Leary began his investigation into psychedelic therapy by experimenting on willing students, first with mushrooms, then LSD, until parents complained that he was supplying drugs to their children. Although LSD was still legal, the university was not impressed. Leary, along with another psychologist, Richard Alpert, was eventually dismissed dismissed from Harvard in 1963. Leary and Alpert were determined to continue their research anyway, but their ‘experiments’ devolved into LSD parties. “We saw ourselves as anthropologists from the twenty-first century inhabiting a time module set somewhere in the Dark Ages of the 1960s. On this space colony we were attempting to create a new paganism and a new dedication to life as art.” wrote Leary.
“It produces aphrodisiac effects, does not increase creativity, has no lasting positive effect in treating alcoholics or criminals, does not produce a 'model psychosis', and does not generate immediate personality change. However, drug studies have confirmed that the powerful hallucinogenic effects of this drug can produce profound adverse reactions, such as acute panic reactions, psychotic crises, and " flashbacks", especially in users ill-equipped to deal with such trauma.”
The above is from a US government report on LSD. The substance became illegal in California on October 6, 1966 and the rest of the world followed soon after. By the late 1960s, the government considered LSD to be at best a failed experiment, and at worst a new plague.
Dr. Leary quickly become a notorious celebrity and LSD evangelist. He actively tried to counter the governments’ anti-LSD messages by coining sticky, pithy slogans like “turn on, tune in, drop out.” The Trip perfectly represented Leary’s vision, one that presented drugs as an escape from a dreary middle-class existence. At one point, a judge sentenced Leary to 30 years in prison for possession of half a marijuana cigarette. Although this decision was later reversed, Dr. Timothy Leary was still public enemy number one. Owsley Stanley, another prominent figure in the San Francisco counter-culture said:
“Leary was a fool. Drunk with "celebrity-hood" and his own ego, he became a media clown—and was arguably the single most damaging actor involved in the destruction of the evanescent social movement of the '60s. Tim, with his very public exhortations to the kids to "tune in, turn on and drop out", is the inspiration for all the current draconian US drug laws against psychedelics. He would not listen to any of us when we asked him to please cool it, he loved the limelight and relished his notoriety...”
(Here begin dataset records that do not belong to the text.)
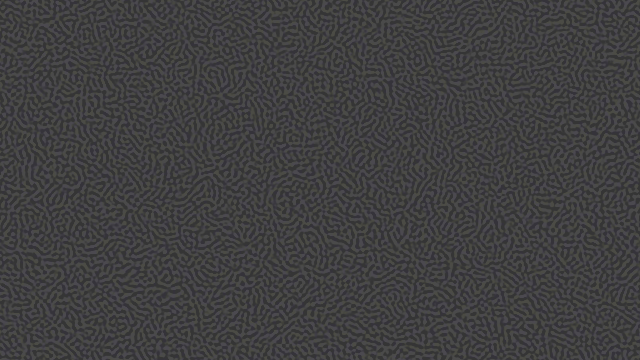
A WebGL 1 fragment shader for this texture:

```glsl
precision highp float;

// Dark grey labyrinth of short, wormlike ridges, like a reaction-diffusion print.
// Sparse Gabor noise: scattered wave packets of similar wavelength, whose heading
// drifts over the canvas, are summed, roughened, thresholded and faintly tinted.

uniform vec2 u_resolution;

float hash(vec2 p) {
  return fract(sin(dot(p, vec2(127.1, 311.7))) * 43758.5453);
}

float valueNoise(vec2 p) {
  vec2 i = floor(p);
  vec2 f = fract(p);
  f = f * f * (3.0 - 2.0 * f);
  return mix(mix(hash(i), hash(i + vec2(1.0, 0.0)), f.x),
             mix(hash(i + vec2(0.0, 1.0)), hash(i + vec2(1.0, 1.0)), f.x), f.y);
}

// Local wave heading: upright worms mid-canvas, flatter ones above and below
float heading(vec2 uv) {
  float upright = smoothstep(0.2, 0.45, uv.y) * (1.0 - smoothstep(0.6, 0.85, uv.y));
  return 1.57 * (1.0 - upright) + 1.8 * (valueNoise(uv * 6.0) - 0.5);
}

// Sum of wave packets; p is measured in wavelengths
float labyrinth(vec2 p, float wavesPerHeight) {
  const float cellSize = 1.9;
  vec2 home = floor(p / cellSize);
  float sum = 0.0;
  for (int y = -1; y <= 1; y++) {
    for (int x = -1; x <= 1; x++) {
      vec2 cell = home + vec2(float(x), float(y));
      float baseAngle = heading((cell + 0.5) * cellSize / wavesPerHeight);
      for (int k = 0; k < 4; k++) {
        vec2 seed = cell + float(k) * vec2(17.3, 41.9);
        vec2 jitter = vec2(hash(seed + 0.37), hash(seed + 5.71));
        vec2 d = p - (cell + jitter) * cellSize;
        float angle = baseAngle + 2.8 * (hash(seed + 9.13) - 0.5);
        float phase = 6.2832 * hash(seed + 13.59);
        float frequency = 6.2832 * mix(0.88, 1.15, hash(seed + 21.83));
        float window = max(0.0, 1.0 - dot(d, d) / (cellSize * cellSize));
        float wave = cos(frequency * dot(d, vec2(cos(angle), sin(angle))) + phase);
        sum += window * window * window * wave;
      }
    }
  }
  return sum;
}

void main() {
  vec2 uv = gl_FragCoord.xy / u_resolution.y;
  const float wavesPerHeight = 60.0;
  vec2 p = uv * wavesPerHeight;

  // Ridges and grooves with crisp, slightly ragged flanks
  float rough = valueNoise(p * 3.3 + 7.0) - 0.5;
  float ridge = smoothstep(-0.72, 0.72, labyrinth(p, wavesPerHeight) + 0.7 * rough);
  vec3 color = mix(vec3(0.207, 0.207, 0.209), vec3(0.291, 0.291, 0.289), ridge);

  // Small specks of blue and olive
  float speck = valueNoise(p * 1.9 + 31.0);
  float blue = smoothstep(0.58, 0.7, speck);
  float olive = (1.0 - smoothstep(0.24, 0.36, speck)) * smoothstep(0.1, 0.5, ridge);
  color += blue * vec3(0.002, -0.006, 0.020);
  color += olive * vec3(0.003, 0.004, -0.020);

  gl_FragColor = vec4(color, 1.0);
}
```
Many psychedelic therapists and researchers blame Dr. Leary for the prohibition of LSD, and the decline of LSD research. Albert Hofmann himself was frustrated by both the 1960s counterculture, who he believed were misusing a powerful substance, and the government, who prohibited his invention. Maybe the mad scientist in this story isn’t the man who invented LSD, but the man who popularized it.
"Whenever I put the headsets on now," he'd continued, "I really do understand what I find there. When those kids sing about 'She loves you,' yeah, well, you know, she does, she's any number of people, all over the world, back through time, different colors, shapes, sizes, distances from death, but she loves. And the 'you' is everybody. And herself." - Thomas Pynchon, The Crying of Lot 49
Questions by Network Awesome writers and editors. We're a lot of fun - you can find us at apocalypse-themed parties, museums of science and industry, and snarky media-obsessed websites.